The 3-Barrel Pole Cannon, also known as the San Yan Chong in Chinese, is a multi-barreled Hand Cannon, the world's first semi-automatic slaughterer. It was the Mid-Range weapon of the Ming Warrior.


The weapon consists of three barrels arranged in a triangle, with metal rings around the barrels. The barrels were mounted on a single wooden handle, which rested on a wooden pole. It is a refined weapon and this model has gone through several improvements. It may not be the most accurate black powder weapon there is but what it lacks in accuracy makes up for it in higher rate of fire (if you miss the 1st time you still have 2 more shots before having to reload). However, there is actually another draw back, its a 2 handed weapon, making it a bit awkward to carry around and handling. Recent tests with this ancient weapon show that it was both reliable and deadly.


  • Range: 10 yards
  • Weight: 11 lbs
  • Ammo: .69 ball
  • Iron and wood


The Pole Cannon is fired by igniting the black powder through a touch hole on the barrel. The weapon is then rotated one-third of the way to bring the next barrel into the rotation. The ability to fire multiple shots before reloading it gave it great value for its time.

The reason why later Muskets did not copy the 3 barrel design was due to the fact that Muskets had a more complex trigger mechanism that would be difficult to put individually for each barrel. To have a finger trigger would require the barrel to be closer to the base of the gun, and thus the barrel had to be much longer than what Handcannons had: this would make such a weapon too heavy to use. The superior technology of the Musket made it more efficient in range, reloading and reliability: and thus was more relevant than multiple barrels.

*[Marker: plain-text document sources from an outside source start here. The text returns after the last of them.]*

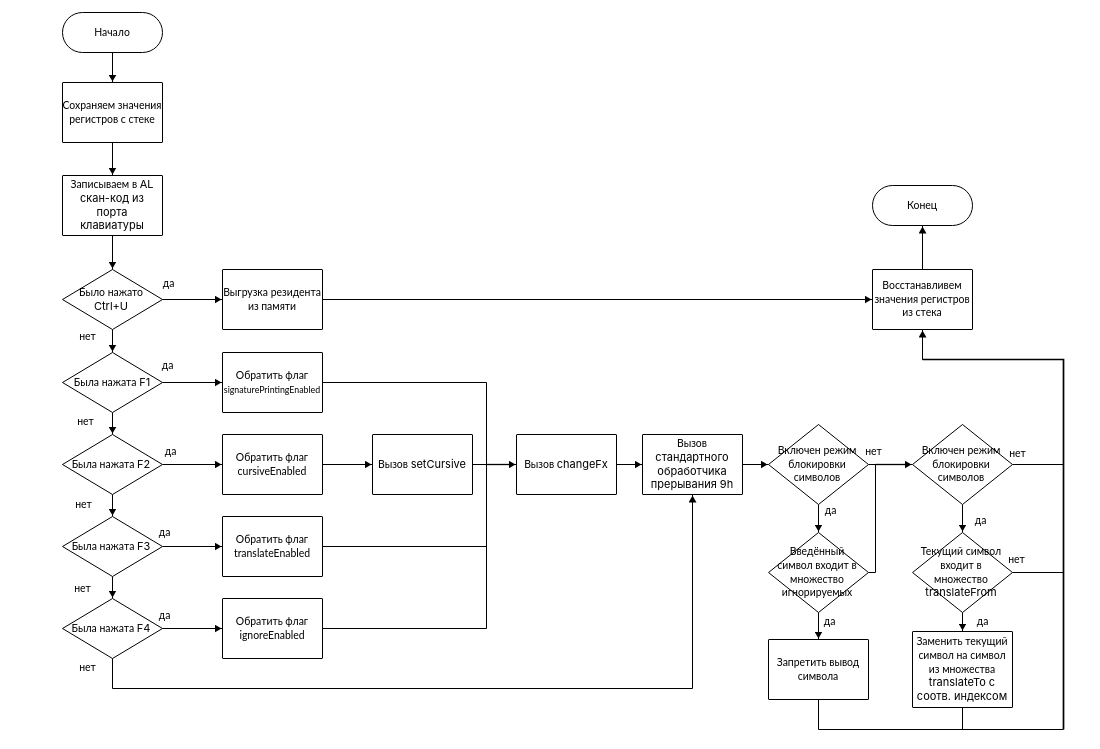
<!DOCTYPE html>
<html lang="ru">
<head>
<meta charset="utf-8">
<title>Блок-схема обработчика прерывания</title>
<style>
:root { --ink: #000; --paper: #fff; }
* { box-sizing: border-box; }
html, body { margin: 0; padding: 0; overflow: hidden; background: var(--paper); }
.flowchart { position: relative; width: 1100px; height: 749px; overflow: hidden; background: var(--paper); color: var(--ink); font: 10.45px/13.7px Lato, "Open Sans", sans-serif; }
.connectors { position: absolute; inset: 0; display: block; }
.edges { fill: none; stroke: var(--ink); stroke-width: 1; }
.arrows { marker-end: url(#arrowhead); }
.trunk { stroke-width: 1.7; }
.join { stroke-width: 1.3; }
.decisions { fill: var(--paper); stroke: var(--ink); }
.node { position: absolute; left: var(--x); top: var(--y); width: 101px; height: 61px; display: flex; align-items: center; justify-content: center; text-align: center; white-space: nowrap; }
.node p { margin: 0 1px 0 0; }
.process, .terminal { border: 1px solid var(--ink); background: var(--paper); }
.process { border-radius: 1px; }
.terminal { height: 41px; border-radius: 21px; }
.tall { height: 81px; }
.replace { height: 77px; }
.code { font: 11px/13.7px Inter, "Liberation Sans", sans-serif; }
.long-name { font-size: 8.8px; }
.branch { position: absolute; left: var(--x); top: var(--y); transform: translate(-50%, -50%); margin-left: -0.5px; white-space: nowrap; }
</style>
</head>
<body>
<main class="flowchart">
<svg class="connectors" width="1100" height="749" viewBox="0 0 1100 749" aria-hidden="true">
  <defs>
    <marker id="arrowhead" markerUnits="userSpaceOnUse" markerWidth="8" markerHeight="8" refX="8" refY="4" orient="auto"><polygon points="0,0 7,4 0,8" fill="#000"/></marker>
    <polygon id="decision" points="50,0 100,30 50,60 0,30"/>
    <polygon id="decision-tall" points="50,0 100,40 50,80 0,40"/>
  </defs>
  <g transform="translate(.5 .5)">
    <g class="edges arrows">
      <path d="M112 52V82"/>
      <path d="M112 142V175"/>
      <path d="M112 235V269"/>
      <path d="M112 329V352"/>
      <path d="M112 412V434"/>
      <path d="M112 494V516"/>
      <path d="M112 576V598"/>
      <path d="M162 299H222"/>
      <path d="M162 382H222"/>
      <path d="M162 464H222"/>
      <path d="M162 546H222"/>
      <path d="M162 628H222"/>
      <path d="M322 299H872"/>
      <path d="M322 464H372"/>
      <path d="M472 464H516"/>
      <path d="M616 464H642"/>
      <path d="M742 464H768"/>
      <path d="M112 658V688H692V494"/>
      <path d="M868 464H912"/>
      <path d="M818 504V532"/>
      <path d="M818 612V639"/>
      <path d="M962 504V532"/>
      <path d="M962 612V631"/>
      <path d="M1063 359H922V329"/>
      <path d="M922 269V225"/>
    </g>
    <g class="edges">
      <path d="M322 382H486V628H322"/>
      <path d="M322 546H486"/>
      <path d="M868 572H875V464"/>
      <path d="M1012 464H1063"/>
      <path d="M1012 572H1063"/>
      <path d="M818 699V729H1063"/>
      <path d="M962 707V729"/>
      <path class="trunk" d="M1063 729V359H922"/>
      <path class="join" d="M486 464H510"/>
      <path class="join" d="M875 464H906"/>
    </g>
    <g class="decisions">
      <use href="#decision" x="62" y="269"/>
      <use href="#decision" x="62" y="352"/>
      <use href="#decision" x="62" y="434"/>
      <use href="#decision" x="62" y="516"/>
      <use href="#decision" x="62" y="598"/>
      <use href="#decision-tall" x="768" y="424"/>
      <use href="#decision-tall" x="768" y="532"/>
      <use href="#decision-tall" x="912" y="424"/>
      <use href="#decision-tall" x="912" y="532"/>
    </g>
  </g>
</svg>

<div class="node terminal" style="--x:62px;--y:12px"><p>Начало</p></div>
<div class="node process" style="--x:62px;--y:82px"><p>Сохраняем значения<br>регистров с стеке</p></div>
<div class="node process" style="--x:62px;--y:175px"><p>Записываем в <span class="code">AL<br>скан-код из<br>порта<br>клавиатуры</span></p></div>

<div class="node" style="--x:61px;--y:269px"><p>Было нажато<br><span class="code">Ctrl+U</span></p></div>
<div class="node" style="--x:62px;--y:352px"><p>Была нажата <span class="code">F1</span></p></div>
<div class="node" style="--x:61px;--y:434px"><p>Была нажата <span class="code">F2</span></p></div>
<div class="node" style="--x:61px;--y:516px"><p>Была нажата <span class="code">F3</span></p></div>
<div class="node" style="--x:61px;--y:598px"><p>Была нажата <span class="code">F4</span></p></div>

<div class="node process" style="--x:222px;--y:269px"><p>Выгрузка резидента<br>из памяти</p></div>
<div class="node process" style="--x:222px;--y:352px"><p>Обратить флаг<br><span class="long-name">signaturePrintingEnabled</span></p></div>
<div class="node process" style="--x:222px;--y:434px"><p>Обратить флаг<br>cursiveEnabled</p></div>
<div class="node process" style="--x:222px;--y:516px"><p>Обратить флаг<br>translateEnabled</p></div>
<div class="node process" style="--x:222px;--y:598px"><p>Обратить флаг<br>ignoreEnabled</p></div>

<div class="node process" style="--x:372px;--y:434px"><p>Вызов <span class="code">setCursive</span></p></div>
<div class="node process" style="--x:516px;--y:434px"><p>Вызов <span class="code">changeFx</span></p></div>
<div class="node process" style="--x:642px;--y:434px"><p>Вызов<br><span class="code">стандартного<br>обработчика<br>прерывания 9h</span></p></div>

<div class="node tall" style="--x:767px;--y:424px"><p>Включен режим<br>блокировки<br>символов</p></div>
<div class="node tall" style="--x:767px;--y:532px"><p>Введённый<br>символ входит в<br>множество<br>игнорируемых</p></div>
<div class="node process" style="--x:768px;--y:639px"><p>Запретить вывод<br>символа</p></div>

<div class="node tall" style="--x:911px;--y:424px"><p>Включен режим<br>блокировки<br>символов</p></div>
<div class="node tall" style="--x:911px;--y:532px"><p>Текущий символ<br>входит в<br>множество<br><span class="code">translateFrom</span></p></div>
<div class="node process replace" style="--x:912px;--y:631px"><p>Заменить текущий<br>символ на символ<br>из множества<br><span class="code">translateTo с<br>соотв. индексом</span></p></div>

<div class="node process" style="--x:872px;--y:269px"><p>Восстанавливем<br>значения регистров<br>из стека</p></div>
<div class="node terminal" style="--x:872px;--y:185px"><p>Конец</p></div>

<span class="branch" style="--x:169px;--y:284px">да</span>
<span class="branch" style="--x:168px;--y:366px">да</span>
<span class="branch" style="--x:171px;--y:452px">да</span>
<span class="branch" style="--x:165px;--y:533px">да</span>
<span class="branch" style="--x:165px;--y:616px">да</span>
<span class="branch" style="--x:88px;--y:337px">нет</span>
<span class="branch" style="--x:86px;--y:422px">нет</span>
<span class="branch" style="--x:84px;--y:505px">нет</span>
<span class="branch" style="--x:83px;--y:589px">нет</span>
<span class="branch" style="--x:88px;--y:668px">нет</span>
<span class="branch" style="--x:874px;--y:452px">нет</span>
<span class="branch" style="--x:831px;--y:511px">да</span>
<span class="branch" style="--x:830px;--y:622px">да</span>
<span class="branch" style="--x:1018px;--y:454px">нет</span>
<span class="branch" style="--x:1017px;--y:560px">нет</span>
<span class="branch" style="--x:981px;--y:521px">да</span>
<span class="branch" style="--x:983px;--y:622px">да</span>
</main>
</body>
</html>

The Gatling Gun used multiple barrels as well; but in a different manner. A Gatling Gun has its barrels rotate to allow each individual barrel to air-cool. There is only one trigger mechanism in a Gatling, and none of the barrels are preloaded individually.